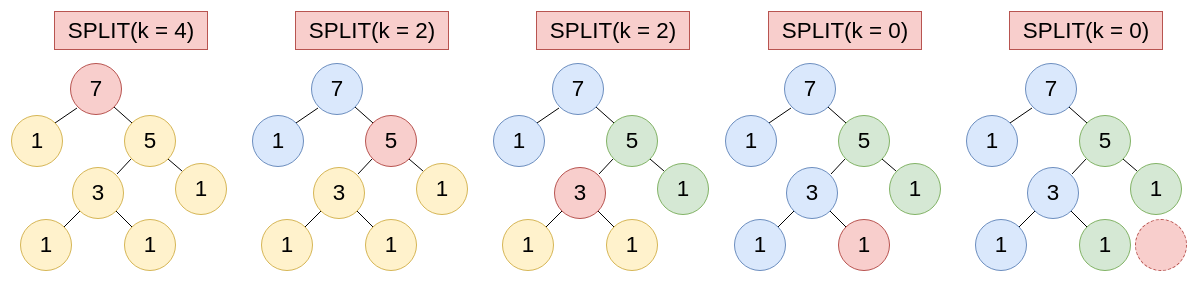
<!DOCTYPE html>
<html lang="en">
<head>
<meta charset="utf-8">
<title>Tree split steps</title>
<style>
:root {
  --yellow: #fff2cc; --yellow-line: #d6b656;
  --red: #f8cecc; --red-line: #b85450;
  --blue: #dae8fc; --blue-line: #6c8ebf;
  --green: #d5e8d4; --green-line: #82b366;
  --ink: #000;
}
* { box-sizing: border-box; margin: 0; }
html, body { width: 1200px; height: 283px; overflow: hidden; background: #fff; }
body { font-family: "Liberation Sans", Arial, sans-serif; color: var(--ink); }
.steps { display: grid; grid-template-columns: 241px 241px 232px 241px 245px; height: 283px; }
.step { position: relative; padding: 11px 0 0 54px; }
.call {
  display: flex; align-items: center; justify-content: center;
  width: 154px; height: 39px; padding-top: 1px;
  background: var(--red); border: 1px solid var(--red-line);
  font-size: 22.4px; font-weight: 400; line-height: 1; white-space: nowrap;
}
.edges { position: absolute; left: 0; top: 0; width: 241px; height: 283px; }
.edge-set { stroke: var(--ink); stroke-width: 1; }
.node {
  position: absolute; width: 52px; height: 52px;
  display: flex; align-items: center; justify-content: center;
  border: 1px solid; border-radius: 50%; font-size: 22.4px; line-height: 1;
}
.root { left: 70px; top: 63px; }
.root-left { left: 11px; top: 115px; }
.root-right { left: 124px; top: 115px; }
.inner { left: 72px; top: 167px; }
.outer-leaf { left: 175px; top: 163px; }
.inner-left { left: 20px; top: 219px; }
.inner-right { left: 124px; top: 219px; }
.empty { left: 180px; top: 219px; }
.yellow { background: var(--yellow); border-color: var(--yellow-line); }
.red { background: var(--red); border-color: var(--red-line); }
.blue { background: var(--blue); border-color: var(--blue-line); }
.green { background: var(--green); border-color: var(--green-line); }
.dashed { border-style: dashed; }
</style>
</head>
<body>
<svg width="0" height="0" style="position:absolute" aria-hidden="true">
  <defs>
    <g id="tree-edges" class="edge-set">
      <line x1="77" y1="108" x2="55" y2="123"/>
      <line x1="114" y1="107" x2="132" y2="123"/>
      <line x1="131" y1="159" x2="117" y2="174"/>
      <line x1="168" y1="159" x2="182" y2="171"/>
      <line x1="80" y1="211" x2="64" y2="227"/>
      <line x1="116" y1="211" x2="132" y2="227"/>
    </g>
  </defs>
</svg>
<main class="steps">
  <section class="step">
    <h2 class="call">SPLIT(k = 4)</h2>
    <svg class="edges" aria-hidden="true"><use href="#tree-edges"/></svg>
    <span class="node root red">7</span>
    <span class="node root-left yellow">1</span>
    <span class="node root-right yellow">5</span>
    <span class="node inner yellow">3</span>
    <span class="node outer-leaf yellow">1</span>
    <span class="node inner-left yellow">1</span>
    <span class="node inner-right yellow">1</span>
  </section>
  <section class="step">
    <h2 class="call">SPLIT(k = 2)</h2>
    <svg class="edges" aria-hidden="true"><use href="#tree-edges"/></svg>
    <span class="node root blue">7</span>
    <span class="node root-left blue">1</span>
    <span class="node root-right red">5</span>
    <span class="node inner yellow">3</span>
    <span class="node outer-leaf yellow">1</span>
    <span class="node inner-left yellow">1</span>
    <span class="node inner-right yellow">1</span>
  </section>
  <section class="step">
    <h2 class="call">SPLIT(k = 2)</h2>
    <svg class="edges" aria-hidden="true"><use href="#tree-edges"/></svg>
    <span class="node root blue">7</span>
    <span class="node root-left blue">1</span>
    <span class="node root-right green">5</span>
    <span class="node inner red">3</span>
    <span class="node outer-leaf green">1</span>
    <span class="node inner-left yellow">1</span>
    <span class="node inner-right yellow">1</span>
  </section>
  <section class="step">
    <h2 class="call">SPLIT(k = 0)</h2>
    <svg class="edges" aria-hidden="true"><use href="#tree-edges"/></svg>
    <span class="node root blue">7</span>
    <span class="node root-left blue">1</span>
    <span class="node root-right green">5</span>
    <span class="node inner blue">3</span>
    <span class="node outer-leaf green">1</span>
    <span class="node inner-left blue">1</span>
    <span class="node inner-right red">1</span>
  </section>
  <section class="step">
    <h2 class="call">SPLIT(k = 0)</h2>
    <svg class="edges" aria-hidden="true"><use href="#tree-edges"/></svg>
    <span class="node root blue">7</span>
    <span class="node root-left blue">1</span>
    <span class="node root-right green">5</span>
    <span class="node inner blue">3</span>
    <span class="node outer-leaf green">1</span>
    <span class="node inner-left blue">1</span>
    <span class="node inner-right green">1</span>
    <span class="node empty red dashed"></span>
  </section>
</main>
</body>
</html>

• **WHAT THE TASK REQUIRES**
The records above should be retyped in full and exactly; omit the pictures.

• **WRITTEN SOLUTION**
<!DOCTYPE html>
<html lang="en">
<head>
<meta charset="utf-8">
<title>Tree split steps</title>
<style>
:root {
  --yellow: #fff2cc; --yellow-line: #d6b656;
  --red: #f8cecc; --red-line: #b85450;
  --blue: #dae8fc; --blue-line: #6c8ebf;
  --green: #d5e8d4; --green-line: #82b366;
  --ink: #000;
}
* { box-sizing: border-box; margin: 0; }
html, body { width: 1200px; height: 283px; overflow: hidden; background: #fff; }
body { font-family: "Liberation Sans", Arial, sans-serif; color: var(--ink); }
.steps { display: grid; grid-template-columns: 241px 241px 232px 241px 245px; height: 283px; }
.step { position: relative; padding: 11px 0 0 54px; }
.call {
  display: flex; align-items: center; justify-content: center;
  width: 154px; height: 39px; padding-top: 1px;
  background: var(--red); border: 1px solid var(--red-line);
  font-size: 22.4px; font-weight: 400; line-height: 1; white-space: nowrap;
}
.edges { position: absolute; left: 0; top: 0; width: 241px; height: 283px; }
.edge-set { stroke: var(--ink); stroke-width: 1; }
.node {
  position: absolute; width: 52px; height: 52px;
  display: flex; align-items: center; justify-content: center;
  border: 1px solid; border-radius: 50%; font-size: 22.4px; line-height: 1;
}
.root { left: 70px; top: 63px; }
.root-left { left: 11px; top: 115px; }
.root-right { left: 124px; top: 115px; }
.inner { left: 72px; top: 167px; }
.outer-leaf { left: 175px; top: 163px; }
.inner-left { left: 20px; top: 219px; }
.inner-right { left: 124px; top: 219px; }
.empty { left: 180px; top: 219px; }
.yellow { background: var(--yellow); border-color: var(--yellow-line); }
.red { background: var(--red); border-color: var(--red-line); }
.blue { background: var(--blue); border-color: var(--blue-line); }
.green { background: var(--green); border-color: var(--green-line); }
.dashed { border-style: dashed; }
</style>
</head>
<body>
<svg width="0" height="0" style="position:absolute" aria-hidden="true">
  <defs>
    <g id="tree-edges" class="edge-set">
      <line x1="77" y1="108" x2="55" y2="123"/>
      <line x1="114" y1="107" x2="132" y2="123"/>
      <line x1="131" y1="159" x2="117" y2="174"/>
      <line x1="168" y1="159" x2="182" y2="171"/>
      <line x1="80" y1="211" x2="64" y2="227"/>
      <line x1="116" y1="211" x2="132" y2="227"/>
    </g>
  </defs>
</svg>
<main class="steps">
  <section class="step">
    <h2 class="call">SPLIT(k = 4)</h2>
    <svg class="edges" aria-hidden="true"><use href="#tree-edges"/></svg>
    <span class="node root red">7</span>
    <span class="node root-left yellow">1</span>
    <span class="node root-right yellow">5</span>
    <span class="node inner yellow">3</span>
    <span class="node outer-leaf yellow">1</span>
    <span class="node inner-left yellow">1</span>
    <span class="node inner-right yellow">1</span>
  </section>
  <section class="step">
    <h2 class="call">SPLIT(k = 2)</h2>
    <svg class="edges" aria-hidden="true"><use href="#tree-edges"/></svg>
    <span class="node root blue">7</span>
    <span class="node root-left blue">1</span>
    <span class="node root-right red">5</span>
    <span class="node inner yellow">3</span>
    <span class="node outer-leaf yellow">1</span>
    <span class="node inner-left yellow">1</span>
    <span class="node inner-right yellow">1</span>
  </section>
  <section class="step">
    <h2 class="call">SPLIT(k = 2)</h2>
    <svg class="edges" aria-hidden="true"><use href="#tree-edges"/></svg>
    <span class="node root blue">7</span>
    <span class="node root-left blue">1</span>
    <span class="node root-right green">5</span>
    <span class="node inner red">3</span>
    <span class="node outer-leaf green">1</span>
    <span class="node inner-left yellow">1</span>
    <span class="node inner-right yellow">1</span>
  </section>
  <section class="step">
    <h2 class="call">SPLIT(k = 0)</h2>
    <svg class="edges" aria-hidden="true"><use href="#tree-edges"/></svg>
    <span class="node root blue">7</span>
    <span class="node root-left blue">1</span>
    <span class="node root-right green">5</span>
    <span class="node inner blue">3</span>
    <span class="node outer-leaf green">1</span>
    <span class="node inner-left blue">1</span>
    <span class="node inner-right red">1</span>
  </section>
  <section class="step">
    <h2 class="call">SPLIT(k = 0)</h2>
    <svg class="edges" aria-hidden="true"><use href="#tree-edges"/></svg>
    <span class="node root blue">7</span>
    <span class="node root-left blue">1</span>
    <span class="node root-right green">5</span>
    <span class="node inner blue">3</span>
    <span class="node outer-leaf green">1</span>
    <span class="node inner-left blue">1</span>
    <span class="node inner-right green">1</span>
    <span class="node empty red dashed"></span>
  </section>
</main>
</body>
</html>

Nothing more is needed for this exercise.